mammary and extramammary Paget's skin disease with topical imiquimod.
J Dermatolog Treatment. 2006.
Paget's disease is an uncommon epidermal cancer, affecting all skin regions wherever apocrine glands are present. It is divided into extramammary (EMPD) and mammary Paget's disease (MPD). It can be confined to the epithelium or may be associated with an underlying adenocarcinoma. The diagnosis is confirmed by skin biopsy and the treatment depends on characteristics of the underlying cancer. Surgery is the first-line treatment. Imiquimod, a topical immunomodulator, approved its efficiency in several skin neoplasms and has been shown as a safe treatment for EMPD. However, it has never been reported for the treatment of MPD. Observations: We report on two cases of EMPD and mammary Paget's disease successfully treated with imiquimod 5% cream. This non-surgical method may be considered as a primary treatment when Paget's disease is not associated with an underlying malignancy. The good prognosis with a long-term survival, the anatomic localization and the poor general condition of elderly people may favor imiquimod as an alternative treatment. On the other hand, it will reduce the extent of excision when it anticipates surgery.
Safety of imiquimod 5% cream in the treatment of molluscum
contagiosum in children
Imiquimod cream 5%, a toll-like receptor 7 agonist, induces alpha-interferon upon topical application, prompting off-label usage to treat children with molluscum contagiosum. Systemic drug levels were low after single and multiple doses of imiquimod 5% cream in children. Imiquimod cream appears to be safe for use in children for brief periods.
How it works,
mechanism of action
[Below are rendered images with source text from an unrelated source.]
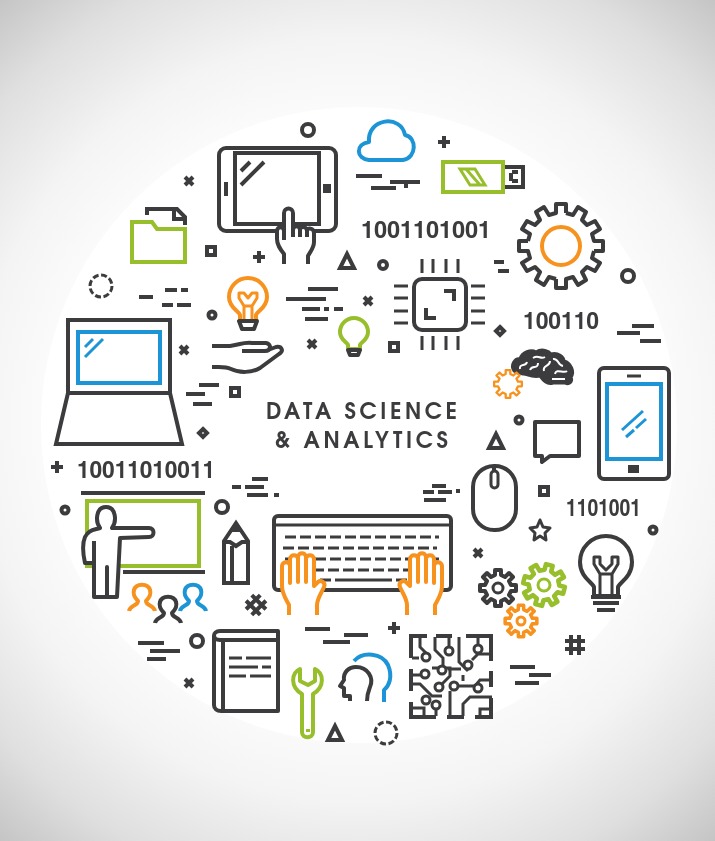
<!DOCTYPE html>
<html lang="en">
<head>
<meta charset="utf-8">
<title>Data Science &amp; Analytics</title>
<style>
:root{--ink:#3c3b3d;--blue:#1c94d6;--green:#97bf2b;--orange:#f7921e;--paper:#fff}
html,body{margin:0;width:715px;height:841px;overflow:hidden;background:var(--paper)}
svg{display:block}
.line{fill:none;stroke:var(--ink);stroke-width:4;stroke-linejoin:round}
.blue{stroke:var(--blue)}
.green{stroke:var(--green)}
.orange{stroke:var(--orange)}
.white{fill:var(--paper)}
.solid{fill:var(--ink);stroke:none}
.thin{stroke-width:3}
.sharp{stroke-linejoin:miter}
.title{font:700 22px "TeX Gyre Adventor",Inter,sans-serif;fill:var(--ink)}
.binary{font:700 24px "TeX Gyre Heros Cn",Roboto,sans-serif;fill:var(--ink)}
</style>
</head>
<body>
<svg width="715" height="841" viewBox="0 0 715 841" role="img" aria-label="Circle of data science icons around the title">
<defs>
<radialGradient id="vignette" gradientUnits="userSpaceOnUse" cx="357" cy="420" r="560">
<stop offset=".5" stop-color="#fefefe"/><stop offset=".68" stop-color="#f4f4f4"/><stop offset=".85" stop-color="#dfdfdf"/><stop offset="1" stop-color="#c2c2c2"/>
</radialGradient>
<polygon id="gear" points="18,-3 18,3 13,3 11,7 15,11 11,15 7,11 3,13 3,18 -3,18 -3,13 -7,11 -11,15 -15,11 -11,7 -13,3 -18,3 -18,-3 -13,-3 -11,-7 -15,-11 -11,-15 -7,-11 -3,-13 -3,-18 3,-18 3,-13 7,-11 11,-15 15,-11 11,-7 13,-3"/>
<polyline id="gear-quarter" points="33,5 31,12 39,17 34,25 26,21 21,26 25,34 17,39 12,31 5,33 5,42 -5,42 -5,33"/>
<path id="bulb-glass" d="M-8 24V18C-9 14-19 11-19 0A19 19 0 0 1 19 0C19 11 9 14 8 18V24Z"/>
<path id="filament" d="M-4 23V9L-9 1V-4H-4L0 1L4-4H9V1L4 9V23M-4 9H4"/>
<path id="user" d="M-13 14C-12 8-4 9-4 4C-8 0-9-4-8-7C-6-14 6-14 8-7C9-4 8 0 4 4C4 9 12 8 13 14"/>
<path id="typing-hand" d="M-14 60V50C-17 44-21 39-21 31V11C-21 6-13 6-13 11V28V4C-13-1-5-1-5 4V27V2C-5-3 3-3 3 2V27V4C3-1 11-1 11 4V31L15 27C18 24 23 28 21 32C18 39 14 44 14 50V60"/>
<path id="plus" d="M-6 0H6M0-6V6"/>
<path id="cross" d="M-4-4L4 4M4-4L-4 4"/>
<rect id="square" x="-4" y="-4" width="8" height="8"/>
<path id="triangle" d="M0-7L7 7H-7Z"/>
<path id="diamond" d="M0-4L4 0L0 4L-4 0Z"/>
<path id="hash" d="M-10-4H10M-10 4H10M-4-10V10M4-10V10"/>
<g id="key-row"><path stroke-dasharray="11 4" d="M0 0H154"/></g>
</defs>

<rect id="background" width="715" height="841" fill="url(#vignette)"/>
<circle cx="359" cy="425" r="318" fill="#fff"/>

<g id="heading" class="title">
<text x="266" y="419" textLength="191">DATA SCIENCE</text>
<text x="275" y="448" textLength="173">&amp; ANALYTICS</text>
</g>

<g id="binary-codes" class="binary">
<text x="361" y="238" textLength="130" lengthAdjust="spacingAndGlyphs">1001101001</text>
<text x="523" y="329" textLength="76" lengthAdjust="spacingAndGlyphs">100110</text>
<text x="77" y="478" textLength="138" lengthAdjust="spacingAndGlyphs">10011010011</text>
<text x="566" y="516" textLength="75" lengthAdjust="spacingAndGlyphs">1101001</text>
</g>

<g id="icons" class="line">
<g id="tablet">
<rect x="219" y="148" width="117" height="83" rx="7"/>
<path class="sharp" d="M235 153V224H319V153ZM226 182V196M241 185L264 162M241 171L250 162"/>
<rect class="solid" x="323" y="184" width="8" height="9"/>
<path class="white" d="M284 264V254C280 249 277 245 277 239V231C277 226 284 226 284 231V213C284 207 293 207 293 213V230C293 225 300 225 300 230C300 226 307 226 307 231C307 227 314 228 314 233V242C314 248 310 252 308 256V264M284 230V240M293 229V237M300 230V237M307 231V237"/>
</g>

<g id="folder">
<path class="sharp" d="M147 215V209H177L185 217V225M174 210V219H184"/>
<path class="green sharp white" d="M132 262V222H152L157 229H185V262Z"/>
</g>

<path id="cloud" class="blue" d="M369 160C356 159 355 144 369 142C367 118 401 114 405 135C417 137 417 158 403 160Z"/>

<g id="usb-stick">
<rect class="green sharp" x="443" y="162" width="60" height="30"/>
<path class="green sharp thin" d="M460 169H475L485 185H470ZM466 169L480 185"/>
<path class="sharp" d="M505 167H523V187H505M511 173V181"/>
<path d="M512 172H518M512 181H518"/>
</g>

<g id="large-gear" transform="translate(561 246)">
<use href="#gear-quarter"/><use href="#gear-quarter" transform="rotate(90)"/><use href="#gear-quarter" transform="rotate(180)"/><use href="#gear-quarter" transform="rotate(270)"/>
<circle class="orange" r="19"/>
</g>

<g id="idea-in-hand">
<g transform="translate(248 297)"><use href="#bulb-glass" class="orange"/><use href="#filament" class="orange thin"/><path d="M-9 24H9L6 32H-6Z"/></g>
<path d="M212 346H230C239 345 243 342 252 343H266C272 344 271 351 265 351H242M268 350L276 347C282 346 284 351 279 354L260 368C252 373 239 373 231 369C225 366 220 367 212 367"/>
</g>

<g id="small-bulb" transform="translate(354 332)">
<path class="green" d="M-6 17V13C-7 10-14 8-14 0A14 14 0 0 1 14 0C14 8 7 10 6 13V17Z"/><path d="M-6 18H6L4 23H-4Z"/>
</g>

<g id="chip">
<rect x="414" y="279" width="52" height="51" rx="8"/>
<path class="sharp" d="M444 291H454V301M426 308V318H436"/>
<path class="thin" stroke-width="4" d="M422 259V273M433 259V273M446 259V273M458 259V273M422 336V350M433 336V350M446 336V350M458 336V350M394 286H408M394 298H408M394 311H408M394 323H408M471 286H485M471 298H485M471 311H485M471 323H485"/>
</g>

<g id="laptop" class="sharp">
<path d="M68 393V320H170V393H68L56 444H182L170 393"/>
<rect class="blue" x="78" y="332" width="82" height="51"/>
<path class="blue thin" d="M85 357L103 339M85 347L93 339"/>
</g>

<g id="brain" class="thin">
<path fill="var(--ink)" d="M514 371C510 365 515 358 520 359C522 352 531 349 536 352C542 348 549 351 551 354C558 352 564 357 564 361C571 363 575 372 571 377C573 382 569 385 565 383H553C547 385 543 380 540 376C531 378 526 373 523 374Z"/>
<path stroke="#fff" stroke-width="2" d="M520 369C519 363 526 367 527 362M530 370C532 364 538 370 538 363M533 358C539 354 540 360 545 357M544 371C542 365 550 367 550 361M553 359C559 358 557 365 563 366M555 374C556 368 564 374 567 371M552 379H565"/>
<g class="orange" transform="translate(508 384)"><use class="white" href="#gear" transform="scale(.77)"/><circle class="white" stroke="none" r="5"/></g>
</g>

<g id="phone">
<rect x="599" y="368" width="70" height="111" rx="5"/>
<rect class="blue sharp" x="607" y="384" width="54" height="75"/>
<path class="thin" d="M627 376H641"/><rect class="solid" x="628" y="465" width="11" height="8"/>
<path class="blue thin" d="M622 430L643 411M626 437L634 430M636 428L646 419"/>
</g>

<path id="speech-bubble" d="M535 422H579V456H550L542 462V456H535Z"/>

<g id="mouse"><rect x="473" y="466" width="43" height="64" rx="21"/><path d="M494 466V470"/><rect class="thin" x="491" y="471" width="7" height="17" rx="3.5"/></g>

<g id="lecture-board" class="sharp">
<path d="M81 493H205M123 572H205"/>
<rect class="green" x="87" y="501" width="112" height="65"/>
<path class="white" stroke-linejoin="round" d="M94 596V563M94 541V563H85C83 554 82 544 85 537C88 530 94 530 100 528C95 521 96 507 106 507C116 507 117 521 112 528H149C155 528 155 537 149 537L120 538L117 597H107V567V597H94V541"/>
</g>

<g id="team">
<use href="#user" class="orange" transform="translate(142 597)"/>
<use href="#user" class="blue" transform="translate(193 597)"/>
<use href="#user" class="white" transform="translate(168 609)"/>
</g>

<g id="pencil" class="sharp"><path d="M224 583V541L236 523L248 541V583ZM224 542H230L236 546L242 542H248M232 546V583"/><path class="solid" d="M236 521L242 532H230Z"/></g>

<g id="keyboard">
<rect x="274" y="516" width="177" height="74" rx="4"/>
<path class="thin" d="M274 525H451"/>
<g class="thin">
<use href="#key-row" x="285" y="537"/><use href="#key-row" x="283" y="548"/><use href="#key-row" x="285" y="559"/><use href="#key-row" x="283" y="570"/>
<path d="M320 580H331M335 580H392M396 580H407"/>
</g>
<use class="orange white" href="#typing-hand" transform="translate(303 555)"/>
<use class="orange white" href="#typing-hand" transform="matrix(-1 0 0 1 421 555)"/>
</g>

<g id="book">
<path d="M220 631H278V640H220C212 640 212 631 220 631M214 636V705C214 709 217 711 221 711H278V640M223 641V711"/>
<path class="thin" d="M229 658H242M246 658H271M229 667H258M262 667H271M229 676H246M250 676H271"/>
</g>

<path id="wrench" class="green" d="M300 669C291 673 290 687 302 694V732C302 739 313 739 313 732V694C325 687 324 673 315 669V681L308 685L300 681ZM308 729V732"/>

<g id="minds">
<path class="blue" d="M354 661C363 651 382 653 388 665C393 677 389 686 384 690V702"/>
<path d="M350 701V696H344V688L340 686L344 680C343 672 349 667 356 667C368 667 374 678 370 687C368 692 367 694 367 701"/>
</g>

<g id="circuit-board">
<path class="sharp" d="M411 658V636H427M436 636H452M466 636H491V661M491 671V687M491 698V717H475M464 717H447M436 717H411V702M411 691V669"/>
<path class="thin sharp" d="M420 637V647L426 653M435 637V650L443 658V666M449 637V647M459 637V662L468 671M478 637V644M492 654H478L472 660M412 658H419M412 675H425M432 668H450V676L442 684M461 669H448M412 684H420L432 696H442M412 708H424V716M450 691V716M457 686H475L480 680H491M463 716V704L470 697H492M480 716V709H492M436 716V708M463 675V681"/>
<g class="white thin"><circle cx="426" cy="657" r="4"/><circle cx="449" cy="651" r="4"/><circle cx="478" cy="649" r="4"/><circle cx="468" cy="665" r="4"/><circle cx="442" cy="670" r="4"/><circle cx="425" cy="674" r="4"/><circle cx="439" cy="687" r="4"/><circle cx="454" cy="686" r="4"/><circle cx="426" cy="700" r="4"/><circle cx="478" cy="688" r="4"/><circle cx="436" cy="705" r="4"/></g>
</g>

<g id="gears-trio">
<g transform="translate(498 588)"><use href="#gear"/><circle class="thin" r="5"/></g>
<g class="green" transform="translate(544 585)"><use href="#gear" transform="rotate(15) scale(1.15)"/><circle class="thin" r="6"/></g>
<g class="orange" transform="translate(521 621)"><use class="white" href="#gear" transform="scale(.88)"/><circle class="thin" r="4"/></g>
</g>

<g id="large-bulb" transform="translate(606 562)">
<path d="M-12 34V25C-14 20-26 15-26 0A26 26 0 0 1 26 0C26 15 14 20 12 25V34Z"/>
<path class="thin" d="M-6 33V12L-12 2V-5H-6V2L0 8L6 2V-5H12V2L6 12V33M-6 12H6"/>
<path d="M-15 35H15M-13 41H13M-9 48H9"/>
</g>
</g>

<g id="scattered-marks" class="line">
<circle cx="308" cy="130" r="6"/><circle cx="383" cy="265" r="4"/><circle cx="628" cy="276" r="6"/><circle cx="212" cy="315" r="3.5"/><circle cx="519" cy="420" r="3.5"/><circle cx="65" cy="510" r="3.5"/><circle cx="222" cy="507" r="6"/><circle cx="653" cy="530" r="3.5"/><circle cx="197" cy="641" r="6"/>
<g class="thin"><circle cx="101" cy="286" r="11" stroke-dasharray="6 2.6"/><circle cx="386" cy="733" r="11" stroke-dasharray="6 2.6"/></g>
<use href="#plus" x="444" y="142"/><use href="#plus" x="259" y="257"/><use href="#plus" x="57" y="467"/><use href="#plus" x="394" y="628"/>
<use href="#cross" x="189" y="181"/><use href="#cross" x="184" y="350"/><use href="#cross" x="368" y="301"/><use href="#cross" x="312" y="344"/><use href="#cross" x="478" y="553"/><use href="#cross" x="189" y="683"/>
<g class="sharp"><use href="#square" x="211" y="251"/><use href="#square" x="394" y="347"/><use href="#square" x="235" y="392"/><use href="#square" x="544" y="491"/>
<use href="#triangle" x="347" y="261"/><use href="#triangle" x="496" y="441"/><use href="#triangle" x="335" y="733"/>
<use href="#diamond" x="500" y="331"/><use href="#diamond" x="203" y="433"/></g>
<path class="thin" d="M540 520L543 527L550 528L545 533L546 540L540 536L534 540L535 533L530 528L537 527Z"/>
<use href="#hash" x="575" y="645"/><use href="#hash" transform="translate(256 605) rotate(45)"/>
<g id="dashes">
<path d="M356 176H382M390 182H420M371 188H396M404 186H408"/>
<path d="M139 297H153M165 290H177M181 290H188M162 305H173M177 305H191"/>
<path d="M308 289H338M286 299H326M302 309H320M324 309H329M334 309H343M305 319H328"/>
<path d="M494 262H504M498 271H509"/>
<path d="M632 326H654M617 333H640M640 341H661"/>
<path d="M199 385H219M186 394H205M193 404H212"/>
<path d="M252 479H268M232 487H241M245 487H264M247 495H268M274 495H279"/>
<path d="M432 486H446M423 492H434M438 492H452M424 500H446M456 491H460"/>
<path d="M138 643H164M150 651H180M147 659H166"/>
<path d="M305 629H330M344 635H368M323 642H350"/>
<path d="M510 667H535M529 675H551M515 683H539"/>
</g>
</g>
</svg>
</body>
</html>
Imidazoquinolins are a new group of compounds that recently entered into clinical practice as anti-tumor and anti-viral immune modulators. They are low molecular weight synthetic guanosine-like molecules. Although imiquimod, the most widely used imidazoquinolin, is recommended for the treatment of several forms of skin cancer and papillomas, the molecular mechanisms of its action are not fully understood. In particular, imiquimod has been characterized as a specific agonist of Toll-like receptor 7 (TLR7) and is widely used in this capacity in a large number of experimental studies and clinical trials. There are also indications of a direct interaction of imiquimod with adenosine receptors and other molecules that regulate the synthesis of cyclic adenosine monophosphate.
My father has been recently diagnosed with early stage EMPD Extramammary Paget's disease. He has been referred to a Radiologist to explore PDT photodynamic therapy possibilities. I’m wondering why Imiquimod cream 5% was not prescribed to begin immediate treatment before exploring PDT or surgical excision. Should he have been given a script for this alternative treatment to surgery and other treatments? He is a very healthy 64 year old prostate cancer survivor. No other malignancies were found following full evaluation / CT scan, etc. Was Imiquimod cream not prescribed due to radical prostectomy 2 years ago?
This is not my area of expertise, hence I don't have an opinion.
I would suggest
that you and your staff take a much closer look at marketed drugs containing the
active ingredient imiquimod. In my opinion it is a very dangerous drug. It
should definitely not be a “patient applied” drug. It is “uncontrollable
chemotherapy” treatment. And finally, the FDA reports there has been dozens of
deaths attributed to the use of this drug since the FDA approval date in 1997.
This is a drug that has not been properly and honestly marketed by its
manufacturers but has been and continues to be sold on completely false
pretenses that it is safe and equal to solaraze, carac, and other 5-FU “direct
cell destructive” creams.